Nearly 7,000 structures, including at least 3,500 homes, have been destroyed by deadly wildfires that ripped through northern California in recent weeks. While some media outlets reported on whether readers could still drink their favorite wines, Sonoma locals in the wine industry were taking action to improve the affected areas and communities.
On Oct. 12, a group of wine professionals launched Rebuild Wine Country to fundraise for a local chapter of Habitat for Humanity.
“Friends of mine in Sonoma county lost their homes,” Chris Strieter, cofounder of Senses Wines and one of the driving forces behind Rebuild Wine Country, said in a phone interview. “I wanted [the crowdfunding campaign] to be something digital and easily shared.”

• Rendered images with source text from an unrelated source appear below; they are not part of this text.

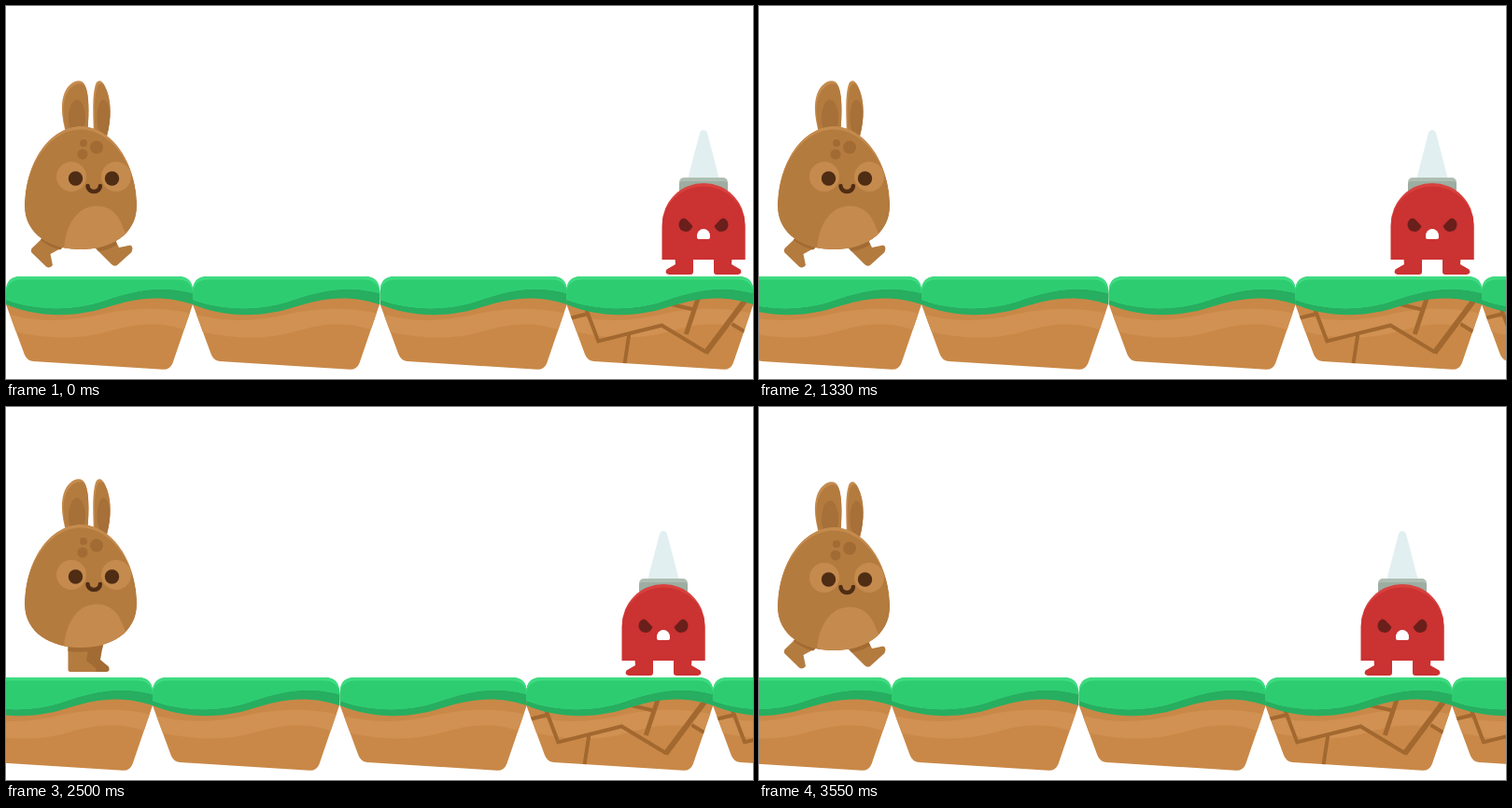
These frames come from a looping animation (800 by 400 pixels, 3620 ms). An HTML page without scripts:

```html
<!DOCTYPE html>
<html lang="en">
<head>
<meta charset="utf-8">
<title>Running rabbit</title>
<style>
  @property --run { syntax: "<number>"; inherits: true; initial-value: 1; }

  html, body { margin: 0; width: 100%; height: 100%; overflow: hidden; background: #fff; }
  svg { display: block; width: 800px; height: 400px; }

  .world { animation: scroll 3620ms infinite; }
  .rabbit { animation: stride 3620ms step-end infinite; }
  .torso { transform: translateY(calc(var(--run) * 3px)); }
  .leap { opacity: var(--run); }
  .stand { opacity: calc(1 - var(--run)); }

  .fur { fill: #b47b3f; }
  .light { fill: #c58b4e; }
  .dark { fill: #a26b33; }
  .eye { fill: #4f2c14; }
  .red { fill: #cb3232; }

  /* One pixel per step, the steps getting slower: 20, 30, 40, 50, 60, 70 ms */
  @keyframes scroll {
    0% { transform: translateX(0); animation-timing-function: step-end; }
    .552% { transform: translateX(-1px); animation-timing-function: steps(3); }
    3.038% { transform: translateX(-4px); animation-timing-function: steps(3); }
    6.353% { transform: translateX(-7px); animation-timing-function: steps(4); }
    11.878% { transform: translateX(-11px); animation-timing-function: steps(17); }
    40.055% { transform: translateX(-28px); animation-timing-function: steps(31); }
    100% { transform: translateX(-59px); }
  }
  @keyframes stride {
    0%, 11.87%, 23.48%, 35.08%, 47.79%, 59.39%, 70.99%, 82.59%, 94.19%, 100% { --run: 1; }
    6.35%, 18.5%, 30.11%, 41.98%, 53.59%, 65.19%, 76.79%, 88.39% { --run: 0; }
  }
</style>
</head>
<body>
<svg viewBox="0 0 800 400" xmlns="http://www.w3.org/2000/svg">
  <defs>
    <path id="soil" d="M0 306V320L19.500 373Q22 380 29 381L168 389.800Q175.500 390.300 178.500 383L200 320V306Z"/>
    <clipPath id="inSoil"><use href="#soil"/></clipPath>

    <g id="dirt">
      <use href="#soil" fill="#c98847"/>
      <path clip-path="url(#inSoil)" fill="#d09152"
        d="M0 330C35 340 70 338 100 331S165 322 200 330V351C170 338 145 339 110 349S40 357 0 347Z"/>
    </g>
    <g id="grass">
      <path fill="#27ae60" d="M0 306V320C30 333 70 335 105 324S165 309 200 320V306Q200 290 184 290H16Q0 290 0 306Z"/>
      <path fill="#3ddc80" d="M0 306V315C30 326 70 328 105 316S165 299 200 308V306Q200 290 184 290H16Q0 290 0 306Z"/>
      <path fill="#2ecc71" d="M0 308V315C30 326 70 328 105 316S165 299 200 308Q199 294 184 293.500H16Q1 294 0 308Z"/>
    </g>
    <g id="plain"><use href="#dirt"/><use href="#grass"/></g>
    <g id="cracked">
      <use href="#dirt"/>
      <g clip-path="url(#inSoil)" fill="none" stroke="#a2682f" stroke-width="4">
        <path d="M3 335L23 330M21 325L34 359.500L102 342.500L150 371.500M67 352L62 385M104 318L138 326M177 341L192 350"/>
        <path stroke-width="5" d="M142 310L128 352"/>
        <path stroke-width="6" d="M149 372L194 312"/>
      </g>
      <use href="#grass"/>
    </g>

    <g id="enemyHalf">
      <path class="red" d="M716.500 271H736V285Q736 288 733 288H710Q705 287 707.500 282.500L717 277Z"/>
      <path fill="#6a1f1b" d="M722 230Q725 225.500 729 229L735.500 236Q733 242 728 242Q720.500 241 720.500 234.500Q720.500 232 722 230Z"/>
    </g>

    <path id="egg" d="M20 211C20 166 46 126 80 126S140 166 140 211C140 243 111 258 80 258S20 243 20 211Z"/>
    <clipPath id="inEgg"><use href="#egg"/></clipPath>
    <path id="earL" d="M65 136C60 119 58 104 62 92C66 80 76 74.500 82 78.500C90 85 89 114 87 136Z"/>
    <path id="earR" d="M94 136C93 110 92.500 92 96 81C98 75.500 103 76 106 83C112 96 114 112 108 137Z"/>
    <clipPath id="inEars"><use href="#earL"/><use href="#earR"/></clipPath>
  </defs>

  <g class="world">
    <use href="#plain"/>
    <use href="#plain" x="200"/>
    <use href="#plain" x="400.700"/>
    <use href="#cracked" x="600.300"/>
    <use href="#cracked" x="800"/>

    <g>
      <path fill="#e1eff0" d="M743 136Q744 133 747 133T751 136L764 186H730Z"/>
      <rect x="721" y="184" width="52" height="18" rx="5" fill="#aebdb2"/>
      <path fill="#9dada1" d="M721 198V192Q721 188 725 188H769Q773 188 773 192V198Z"/>
      <path fill="#d8413d" d="M702.700 272V234a44.400 44 0 0 1 88.800 0V272Z"/>
      <path class="red" d="M702.700 272V236a44.400 42.500 0 0 1 88.800 0V272Z"/>
      <use href="#enemyHalf"/>
      <use href="#enemyHalf" transform="translate(1494) scale(-1 1)"/>
      <path fill="#fff" d="M740 246.500a7 7.500 0 0 1 14 0v1.500q0 2-2 2h-10q-2 0-2-2z"/>
    </g>
  </g>

  <g class="rabbit">
    <g class="leap">
      <path class="fur" d="M40 248L27.500 260Q26 263 28 265L43 279.500Q47 282 50 278L47.500 266L64 257Z"/>
      <path class="fur" d="M94 258L113 277Q116 280 119 278L134.500 264Q137 258 133 256.500L121 259L116 249Z"/>
      <path class="dark" d="M38 249L64 256L58 261.500Q45 258 37 251ZM95 258L117 250L119 256Q109 262 99 263Z"/>
    </g>
    <g class="stand">
      <path class="dark" d="M84 254H104L101 271L110 278.500Q112 284 107 284H90L85 272Z"/>
      <path class="fur" d="M66.500 254H89L86 272L96 280Q98 284 95 284H69Q66.500 284 66.500 281.500Z"/>
      <path class="dark" d="M66.500 255H104L103 260Q85 264 66.500 262Z"/>
    </g>

    <g class="torso">
      <g clip-path="url(#inEars)">
        <path class="light" d="M55 70H120V140H55Z"/>
        <use href="#earL" class="fur" x="1.500" y="3"/>
        <use href="#earR" class="fur" x="1.500" y="3"/>
        <g fill="#a67038">
          <ellipse cx="76" cy="117" rx="9" ry="19.500"/>
          <ellipse cx="104.500" cy="117" rx="7" ry="19.500"/>
        </g>
      </g>
      <g clip-path="url(#inEgg)">
        <use href="#egg" class="light"/>
        <path class="fur" d="M20 211C20 170 46 129.500 80 129.500S140 170 140 211V260H20Z"/>
        <path class="light" d="M62 260C63 233 76 211.500 97 211.500C113 211.500 122 222 127 239L140 260Z"/>
        <circle class="light" cx="70" cy="180" r="16"/>
        <circle class="light" cx="118" cy="180" r="16"/>
      </g>
      <g class="dark">
        <circle cx="83" cy="144" r="4"/>
        <circle cx="97" cy="148.500" r="7"/>
        <circle cx="82" cy="156" r="5.500"/>
      </g>
      <g class="eye">
        <circle cx="74.500" cy="182" r="7.700"/>
        <circle cx="113.500" cy="182" r="7.700"/>
      </g>
      <path d="M87.500 190a6.700 6 0 0 0 13.400 0" fill="none" stroke="#4f2c14" stroke-width="4.500" stroke-linecap="round"/>
    </g>
  </g>
</svg>
</body>
</html>
```
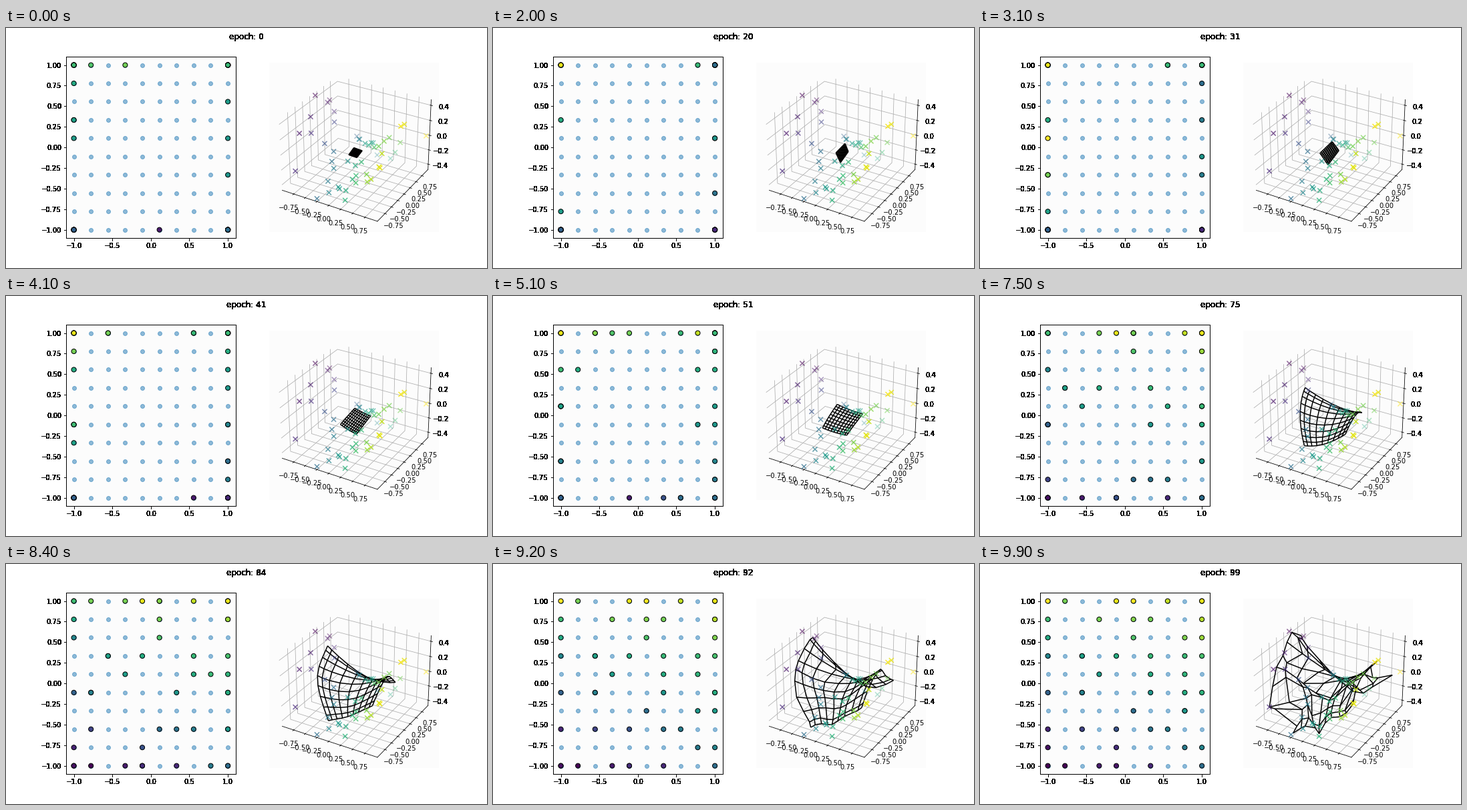
These frames come from a looping animation (720x360 px, 10000 ms). A matplotlib script:

```python
import numpy as np
import matplotlib.pyplot as plt
from matplotlib.animation import FuncAnimation
from mpl_toolkits.mplot3d.art3d import Line3DCollection

W, H, DPI = 720, 360, 72
EPOCHS, SIDE, SAMPLES = 100, 10, 50
SIGMA_MAX, SIGMA_MIN = 2.2, 0.1
PAPER = "#fcfcfc"


def make_data():
    """Random samples on a saddle surface."""
    np.random.seed(0)
    x = np.random.uniform(-1, 1, SAMPLES)
    y = np.random.uniform(-1, 1, SAMPLES)
    return np.c_[x, y, (x**2 - y**2) / 2]


def nearest(data, weights):
    return ((data[:, None] - weights)**2).sum(-1).argmin(1)


def train(data, units):
    """Batch self-organising map with a linearly shrinking neighbourhood."""
    gap = ((units[:, None] - units)**2).sum(-1)
    a, b = units.T
    weights = data.mean(0) + 0.1 * np.c_[b, -a, 0 * a]
    winners = nearest(data, weights)
    for epoch in range(EPOCHS):
        sigma = SIGMA_MAX - (SIGMA_MAX - SIGMA_MIN) * epoch / EPOCHS
        pull = np.exp(-gap[winners] / (2 * sigma**2))
        weights = pull.T @ data / pull.sum(0)[:, None]
        winners = nearest(data, weights)
        yield winners, weights


def mesh_lines(weights):
    net = weights.reshape(SIDE, SIDE, 3)
    return np.concatenate([net, net.transpose(1, 0, 2)])


def padded(values):
    pad = np.ptp(values) / 48
    return values.min() - pad, values.max() + pad


def harden(img, dpi):
    """Turn soft edges into solid pixels."""
    out = img.copy()
    out[..., 3] = img[..., 3] > 0.03
    return out, 0, 0


data = make_data()
axis = np.linspace(-1, 1, SIDE)
units = np.stack(np.meshgrid(axis, axis), -1).reshape(-1, 2)
states = list(train(data, units))

fig = plt.figure(figsize=(W / DPI, H / DPI), dpi=DPI, facecolor="white")
fig.subplots_adjust(left=0.125, right=0.9, bottom=0.125, top=0.88, wspace=0.2)
title = fig.suptitle("epoch: 0")

# Map units, with the winners of the samples on top.
flat = fig.add_subplot(121, facecolor=PAPER)
flat.set(xlim=(-1.1, 1.1), ylim=(-1.1, 1.1),
         xticks=np.linspace(-1, 1, 5), yticks=np.linspace(-1, 1, 9))
flat.scatter(*units.T, color="#1f77b4", alpha=0.5)
hits = flat.scatter(*units[states[0][0]].T, s=50, c=data[:, 0], cmap="viridis",
                    edgecolors="k", linewidths=1, zorder=3)

# Samples and the fitted net in data space.
space = fig.add_subplot(122, projection="3d", facecolor=PAPER)
space.scatter(*data.T, c=data[:, 0], cmap="viridis", marker="x", s=50)
wire = Line3DCollection(mesh_lines(states[0][1]), colors="k", linewidths=1.5)
space.add_collection3d(wire)
quarters = np.linspace(-0.75, 0.75, 7)
space.set(xticks=quarters, yticks=quarters, zticks=np.linspace(-0.4, 0.4, 5))
space.set(**{f"{name}lim": padded(col) for name, col in zip("xyz", data.T)})
for side in (space.xaxis, space.yaxis, space.zaxis):
    side.set_pane_color(PAPER)

for part in [title, *flat.spines.values(),
             *flat.get_xticklabels(), *flat.get_yticklabels(),
             *flat.get_xticklines(), *flat.get_yticklines(),
             *space.get_zticklabels()]:
    part.set_agg_filter(harden)


def update(epoch):
    winners, weights = states[epoch]
    title.set_text(f"epoch: {epoch}")
    hits.set_offsets(units[winners])
    wire.set_segments(mesh_lines(weights))
    return title, hits, wire


anim = FuncAnimation(fig, update, frames=EPOCHS, interval=100,
                     init_func=lambda: update(0), repeat=True, repeat_delay=0)
plt.show()
```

Strieter said that since many Californians were getting their news from the internet, he was motivated to reach people with a shareable website — one that could fundraise for long-term economic recovery, since many other nonprofits were tackling short-term needs. “[We] want to unite all of wine country to help wine country,” Strieter said.
The team’s plan? Partner with a local chapter of Habitat for Humanity that’s equipped to repair and rebuild. Since Strieter’s team is volunteering their time and resources, all of the money collected will go to Habitat for Humanity.
“Last week half my staff was evacuated, two of them lost their homes, and my parents stayed in a shelter,” Catherine Bartolomei, who owns and runs the Farmhouse Inn near Santa Rosa, California, told the New York Times.
But there were several logistical obstacles before the Rebuild Wine Country website went live.
“It was surprisingly difficult to create a long-term, tax-deductible crowdfunding campaign without [having our own tax-exempt status],” Strieter said, explaining he wanted to avoid crowdfunding sites like GoFundMe, which collect fees or commissions of up to 10%.
Rebuild Wine Country’s goals are nothing short of ambitious: Strieter said the group hopes to raise upwards of $5 million on behalf of Habitat for Humanity. As of this writing, the organization has raised over $44,000. Partnerships with restaurants and other organizations are in the works, he added, noting that all donations will go toward a mix of repairing and rebuilding.
“Getting a roof over people’s heads again ... that’s the No. 1 priority,” Strieter said.